It’s safe to say, this has been a bad month for me and my tank, in fact, it would be up there with the worst month’s I have ever had in my many years.

I won’t beat around the bush, I will just get straight to the point. This month, I lost my favourite fish, my lawnmower blenny, my most colourful fish, my carpenter wrasse, my blow-pop zoas have completely melted & my toxic green dragon-eye zoas have been closed for two weeks, a new staghorn coral has completely bleached, a new montipora coral is not far behind the staghorn, my torch has had a polyp bail-out, my goniopora still won’t open fully, there is still a loud clicking coming from the tank that I can’t locate, and to top it off, I found my first Aiptasia in the tank.

What created this catastrophe?

The answer to this is simple… Me! It was all my own doing & I feel rotten about it. A series of unfortunate events, lead to this, but at each step, it was an event I could have stopped or not started!

Picture of Dino’s (not my tank)

Step One – Dino’s

For regular followers of this blog, you will know I have been battling Dino’s for several months. I have tried all sorts to cure it, the only solution that seemed to be working was dosing hydrogen peroxide (3% food grade).

It was working great, until I went away for 3 days with work. I came back to great big snotty strings all over the tank again. In anger, frustration & being at my whits ends with it, I quadrupled the dose of the peroxide and targeted the worst of it with a syringe.

Lawnmower Blenny
Benny the Blenny

Unbelievably, most things in the tank survived this. The one casualty was my Lawnmower Blenny. I was heart broken. In my own stupidity & frustration, I had killed my favourite fish. I managed to fish him out before he caused an ammonia spike, and the treatment overdose did clear the Dino’s completely, but this doesn’t make me feel better about any of it.

Step Two – Temperature

Here in the UK, we have been experiencing unusually high temperatures. Once I started to notice the tank temperature increasing, I turned off everything and opened the lids, put fans around the tank and put frozen water bottles in the sump. I thought I had done enough and wen’t to work.

When I came back from work, the tank was sitting at 28.9°C. Everything in the tank was cooking.

Torch Polyp bail out
Torch Polyp bail out

Some of you may be thinking, well that’s not really your fault… well no. But what I didn’t do was turn my lights off, why? Because I didn’t want the hassle of trying to re-program them from the 10000th time. This may not have made a massive difference, but I’m damn sure this would have made some difference. Laziness. That’s what helped this step along.

The victims of the temperature rising so much in the tank were the two new SPS corals, the Euphyllia dropping a polyp & the Carpenter Wrasse.

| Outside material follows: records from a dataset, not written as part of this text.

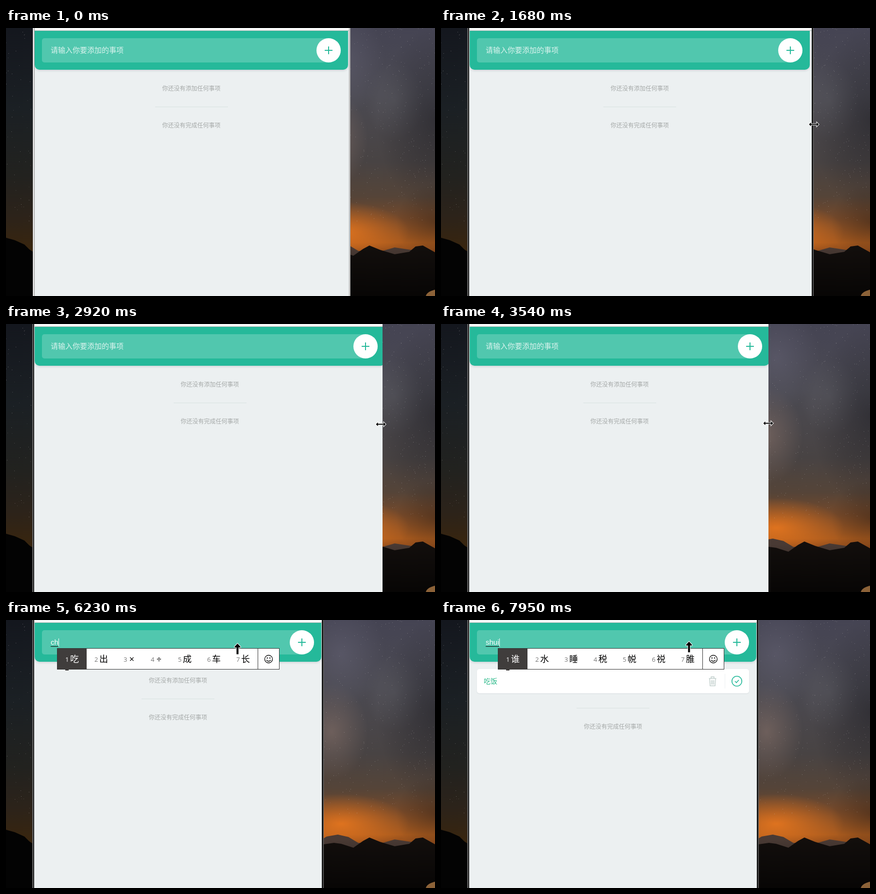
An HTML page with a canvas for the animation above (8 s loop, 883x552 px).

```html
<!DOCTYPE html>
<html lang="zh-CN">
<head>
<meta charset="utf-8">
<style>
html, body { margin: 0; width: 100%; height: 100%; overflow: hidden; background: #000; }
body { font-family: 'Liberation Sans', 'Noto Sans CJK SC', 'Noto Sans CJK', sans-serif; }
body *, #tail::after { position: absolute; box-sizing: border-box; }
svg * { position: static; }
svg { fill: none; overflow: visible; }
#left { left: 54px; top: 0; width: 5px; height: 552px; }
#right { top: 0; width: 4px; height: 552px; background: linear-gradient(90deg, #191919 3px, #727272 3px); }
.idle #right { background: linear-gradient(90deg, #999 1px, #f0f0f0 1px 2px, #8a8a8a 2px 3px, transparent 3px); }
#left { background: linear-gradient(90deg, #555 1px, #777 1px 2px, #191919 2px 4px, #ecf0f1 4px); }
.idle #left { background: linear-gradient(90deg, transparent 1px, #aaa 1px 2px, #f0f0f0 2px 4px, #8a8a8a 4px); }
#win { left: 59px; top: 0; height: 552px; overflow: hidden; background: #ecf0f1; }
#strip { left: 0; top: 0; width: 100%; height: 6px; background: #f6f7f7; border-bottom: 1px solid #9fb5af; }
#page { left: 0; top: 0; height: 552px; }
#head { top: 6px; width: 100%; height: 80px; background: #25b99a; border-radius: 0 0 10px 10px; box-shadow: 0 2px 4px rgba(44,62,80,.15); }
#field { left: 15px; right: 15px; top: 15px; height: 50px; border-radius: 5px 25px 25px 5px; background: rgba(255,255,255,.2); }
#add { right: 0; top: 0; width: 50px; height: 50px; border-radius: 50%; background: #fff; }
#hint, #typed { left: 18px; font-size: 15px; line-height: 50px; white-space: pre; color: #fff; }
#hint { opacity: .8; }
#line { left: 18px; top: 33px; height: 1px; background: #000; }
#caret { top: 17px; width: 1px; height: 17px; background: #fff; }
.note { width: 100%; text-align: center; font-size: 12px; line-height: 20px; color: #a5a9a8; }
#none { top: 115px; }
#tail { top: 162px; width: 100%; }
#tail::after { content: ''; left: 50%; top: 0; width: 150px; height: 1px; margin-left: -75px; background: #d8e1e0; }
#tail .note { top: 29px; }
#item { left: 15px; right: 15px; top: 101px; height: 50px; padding-left: 14px; border-radius: 5px; background: #fff; box-shadow: 0 1px 2px rgba(44,62,80,.1); font-size: 14px; line-height: 50px; color: #28b888; }
#item svg { right: 0; top: 0; }
#ime { top: 58px; height: 44px; display: flex; border: 1px solid #333; background: #fff; font-family: 'Open Sans', 'Noto Sans CJK SC', 'Noto Sans CJK', sans-serif; line-height: 43px; color: #000; }
#ime > * { position: relative; flex: none; height: 42px; }
#ime i { left: 16px; font: 13px/45px 'Open Sans', sans-serif; color: #777; }
#ime b { left: 26px; right: 16px; text-align: center; font-size: 18px; font-weight: 400; white-space: nowrap; }
#ime div:first-child, #ime div:first-child i { background: #403d3c; color: #fff; }
#ime svg { border-left: 1px solid #333; }
#cursor { left: 0; top: 0; }
</style>
</head>
<body>
<canvas id="sky" width="883" height="552" style="left:0;top:0"></canvas>
<div id="left"></div>
<div id="win">
  <div id="page">
    <div id="head">
      <div id="field">
        <span id="hint">请输入你要添加的事项</span><span id="typed"></span><div id="line"></div><div id="caret"></div>
        <div id="add"><svg width="50" height="50" stroke="#25b99a" stroke-width="2"><path d="M17 25h16M25 17v16"/></svg></div>
      </div>
    </div>
    <div id="none" class="note">你还没有添加任何事项</div>
    <div id="item">吃饭
      <svg width="100" height="50" stroke="#c0cecb" stroke-width="1.4">
        <path d="M17.5 19.5h15M22 19v-3h6v3M18.8 20l1 14.5h10.4l1-14.5M22.4 23v9M25 23v9M27.6 23v9"/>
        <path d="M50.5 10v30" stroke="#edf0f1" stroke-width="1"/>
        <g stroke="#25b99a" stroke-width="1.6"><circle cx="75" cy="25" r="10.2"/><path d="M71 25l3 3 5-5.5"/></g>
      </svg>
    </div>
    <div id="tail"><div class="note">你还没有完成任何事项</div></div>
  </div>
  <div id="strip"></div>
</div>
<div id="right"></div>
<div id="ime"></div>
<svg id="cursor" width="1" height="1"><path id="shape" fill="#000" stroke="#fff" stroke-width="2" paint-order="stroke"/></svg>
<script>
const $ = id => document.getElementById(id);

// [time, value...] points, joined by straight lines
const edgeKeys = [[0, 706], [1340, 706], [1360, 708], [2057, 832], [2530, 858], [2665, 858], [2909, 775], [3460, 684], [3700, 650]];
const innerKeys = [[0, 704], [1340, 704], [1360, 706], [2057, 826], [2530, 856], [2665, 856], [2909, 780], [3460, 687], [3700, 649]];
const cursorKeys = [
  [70, 246, 342], [430, 733, 215], [590, 708, 206], [820, 708, 208], [1060, 709, 197], [1340, 709, 197],
  [1360, 711, 196], [2057, 836, 200], [2200, 850, 201], [2530, 862, 203], [2665, 862, 203], [2909, 771, 206],
  [3460, 681, 205], [3700, 653, 203], [3850, 653, 203], [4220, 433, 64.5], [5140, 433, 64.5], [5240, 419, 64.5],
  [5455, 419, 64], [5700, 59, 40], [5800, 59, 40], [6239, 476, 59], [6800, 476, 59], [7085, 531, 54.5],
  [7150, 531, 54.5], [7240, 510, 54.5]];
const shapes = {
  arrow: 'M0 0V16.5L4 13L6.5 19L9 18L6.5 12H12Z',
  size: 'M-10 0L-6 -4V-1H6V-4L10 0L6 4V1H-6V4Z',
  up: 'M0 -11L6 -4.5V-3H2V11H-2V-3H-6V-4.5Z'
};
// [time, composed text, candidates]
const typing = [
  [0, ''], [4915, 'c'], [6000, 'c', '吃 从 才 次 出 成 车'], [6150, 'ch', '吃 出 × ÷ 成 车 长'],
  [6305, 'chi', '吃 持 尺 迟 池 赤 翅'], [6385, 'chif', '吃饭 吃法 吃 持 尺 迟 池'],
  [6465, 'chifa', '吃法 吃发 吃 持 尺 迟 池'], [6540, 'chifan', '吃饭 吃饭了 吃饭吗 痴饭 吃 尺 迟'],
  [6780, '吃饭'], [7160, ''], [7465, 's', '是 说 上 三 四 十 所'], [7545, 'sh', '是 上 说 谁 时 事 睡'],
  [7775, 'shu', '书 树 数 输 属 熟 叔'], [7930, 'shui', '谁 水 睡 税 帨 祱 脽']];

function at(keys, t) {
  const i = keys.findIndex(k => k[0] > t);
  if (i < 0) return keys[keys.length - 1].slice(1);
  if (!i) return keys[0].slice(1);
  const a = keys[i - 1], b = keys[i], p = (t - a[0]) / (b[0] - a[0]);
  return a.slice(1).map((v, n) => v + (b[n + 1] - v) * p);
}

function show(id, on) { $(id).style.visibility = on ? 'visible' : 'hidden'; }

const face = '<svg width="44" height="42" stroke="#000" stroke-width="1.3"><circle cx="21.5" cy="21.5" r="8"/>' +
  '<path d="M17 23.5q4.5 5 9 0"/><path d="M18.7 18v2.4M24.3 18v2.4" stroke-width="1.8"/></svg>';

function cell(word, i) {
  const width = /[×÷]/.test(word) ? 56 : 42 + 18 * word.length;
  return `<div style="width:${width}px"><i>${i + 1}</i><b>${word}</b></div>`;
}

let last;
function setTyping(state) {
  if (state === last) return;
  last = state;
  const [, text, words] = state;
  $('typed').textContent = text;
  const w = Math.round($('typed').getBoundingClientRect().width);
  show('hint', !text);
  $('line').style.width = (/[a-z]/.test(text) ? w : 0) + 'px';
  $('caret').style.left = 18 + w - (text ? 0 : 0) + 'px';
  $('ime').style.left = 89 + w + 'px';
  $('ime').innerHTML = words ? words.split(' ').map(cell).join('') + face : '';
  show('ime', words);
}

function draw(now) {
  const t = 1360 + Math.floor((now % 8000 - 1345) / 77.45) * 77.45;
  const edge = Math.round(at(edgeKeys, t)[0]), inner = Math.round(at(innerKeys, t)[0]);
  document.body.className = t < 1350 ? 'idle' : '';
  $('win').style.width = edge - 59 + 'px';
  $('page').style.width = inner - 59 + 'px';
  $('right').style.left = edge + 'px';
  show('right', inner <= edge);

  setTyping(typing.filter(s => s[0] <= t).pop() || typing[0]);
  show('caret', t > 4215 && t < 4755 || t > 4915);
  const added = t > 7080;
  show('item', added);
  show('none', !added);
  $('tail').style.top = added ? '181px' : '162px';

  const [x, y] = at(cursorKeys, t).map(Math.round);
  const kind = t < 560 ? 'arrow' : t < 3800 || x < 64 ? 'size' : y < 72 ? 'up' : 'arrow';
  $('shape').setAttribute('d', shapes[kind]);
  $('cursor').style.transform = `translate(${x + .5}px,${y + .5}px)`;
  show('cursor', t > 70);
  requestAnimationFrame(() => draw(performance.now()));
}

function paintSky() {
  const c = $('sky').getContext('2d');
  const fade = (x, w, stops) => {
    const g = c.createLinearGradient(0, 0, 0, 552);
    stops.forEach(([p, col]) => g.addColorStop(p, col));
    c.fillStyle = g;
    c.fillRect(x, 0, w, 552);
  };
  const glow = (x, y, rx, ry, rgb, a) => {
    c.save();
    c.translate(x, y);
    c.scale(rx, ry);
    const g = c.createRadialGradient(0, 0, 0, 0, 0, 1);
    g.addColorStop(0, `rgba(${rgb},${a})`);
    g.addColorStop(1, `rgba(${rgb},0)`);
    c.fillStyle = g;
    c.fillRect(-1, -1, 2, 2);
    c.restore();
  };
  const ridge = (col, ...p) => {
    c.fillStyle = col;
    c.beginPath();
    c.moveTo(p[0], 552);
    for (let i = 0; i < p.length; i += 2) c.lineTo(p[i], p[i + 1]);
    c.lineTo(p[p.length - 2], 552);
    c.fill();
  };
  fade(0, 60, [[0, '#14171e'], [.3, '#1b2024'], [.55, '#22221f'], [.7, '#2c231a'], [.82, '#38250f']]);
  fade(60, 823, [[0, '#454453'], [.25, '#4b4a52'], [.5, '#484343'], [.63, '#554438'], [.71, '#75492a'], [.8, '#a85a1e'], [.84, '#8d4a1b']]);
  glow(670, 230, 75, 100, '145,120,110', .5);
  glow(690, 70, 90, 110, '110,108,128', .4);
  glow(800, 150, 60, 80, '115,114,120', .3);
  glow(883, 190, 120, 190, '22,22,28', .45);
  glow(883, 400, 80, 80, '40,25,15', .4);
  glow(690, 420, 140, 62, '235,120,30', .85);

  let seed = 7;
  const rnd = () => (seed = seed * 16807 % 2147483647) / 2147483647;
  for (let i = 0; i < 420; i++) {
    const x = i < 50 ? rnd() * 54 : 650 + rnd() * 233;
    c.fillStyle = `rgba(205,200,200,${(.1 + rnd() * .35).toFixed(2)})`;
    c.fillRect(x | 0, rnd() * 400 | 0, 1, 1);
  }

  ridge('#493a34', 640, 458, 660, 446, 683, 442, 705, 447, 725, 459, 765, 462, 800, 452, 840, 458, 883, 470);
  ridge('#120e0c', 640, 464, 675, 459, 690, 461, 715, 469, 735, 455, 748, 448, 770, 457, 800, 466, 830, 461, 843, 450, 858, 448, 883, 462);
  fade(640, 243, [[.82, 'rgba(0,0,0,0)'], [1, 'rgba(0,0,0,.6)']]);
  ridge('#030303', 0, 432, 18, 437, 38, 446, 48, 456, 60, 464);
  c.fillStyle = '#8c6238';
  c.beginPath();
  c.ellipse(888, 554, 24, 15, 0, 0, 7);
  c.fill();
}

paintSky();
draw(performance.now());
</script>
</body>
</html>
```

Step Three – Captain A##hole

So, next was the zoas. What happened there? Captain A##hole, a rather large hermit crab that rules my tank, knocked over a whole rock structure. Right on top of the zoas. Normally, this wouldn’t have killed the zoas, but unfortunately I was yet again, away for work. The small zoa frag had remained under the rock for the entire four days & my other half hadn’t notice the fallen rocks.

Hermit Crab
Captain A##hole

With the stress of the temperature & the peroxide & then the rock, my blow-pops just couldn’t pull through.

So how is this one my fault? Easy, I stressed the corals even before the Captain came along, and lets face it, if I had glued my rocks down, this wouldn’t have happened.


There have been some hard (and expensive) lessons learned this month. I know I usually post a video each month of the tank, but honestly, I am too ashamed to show it with the bleached corals and Torch coral in such as state. It is not a tank I am proud of at the moment.

Trying to cool marine tank down
Trying to cool marine tank down

My journey through this hobby is proving to be a lot more challenging than expected, especially considering I have god knows how many years of freshwater fish keeping under my belt. Even with my Discus tank, I never experienced losses like I have this month.

Does it make me want to quit? No. Not yet. It has highlighted to me that actually, I need to stick with basic fish and easy to keep corals. Not that I feel I have rushed it, but I can’t help but notice that the major losses this month were the SPS & the more fancy fish. Maybe I am not ready or my tank isn’t sophisticated enough yet, but moving up that extra step into the more exotic, should definitely have been considered more.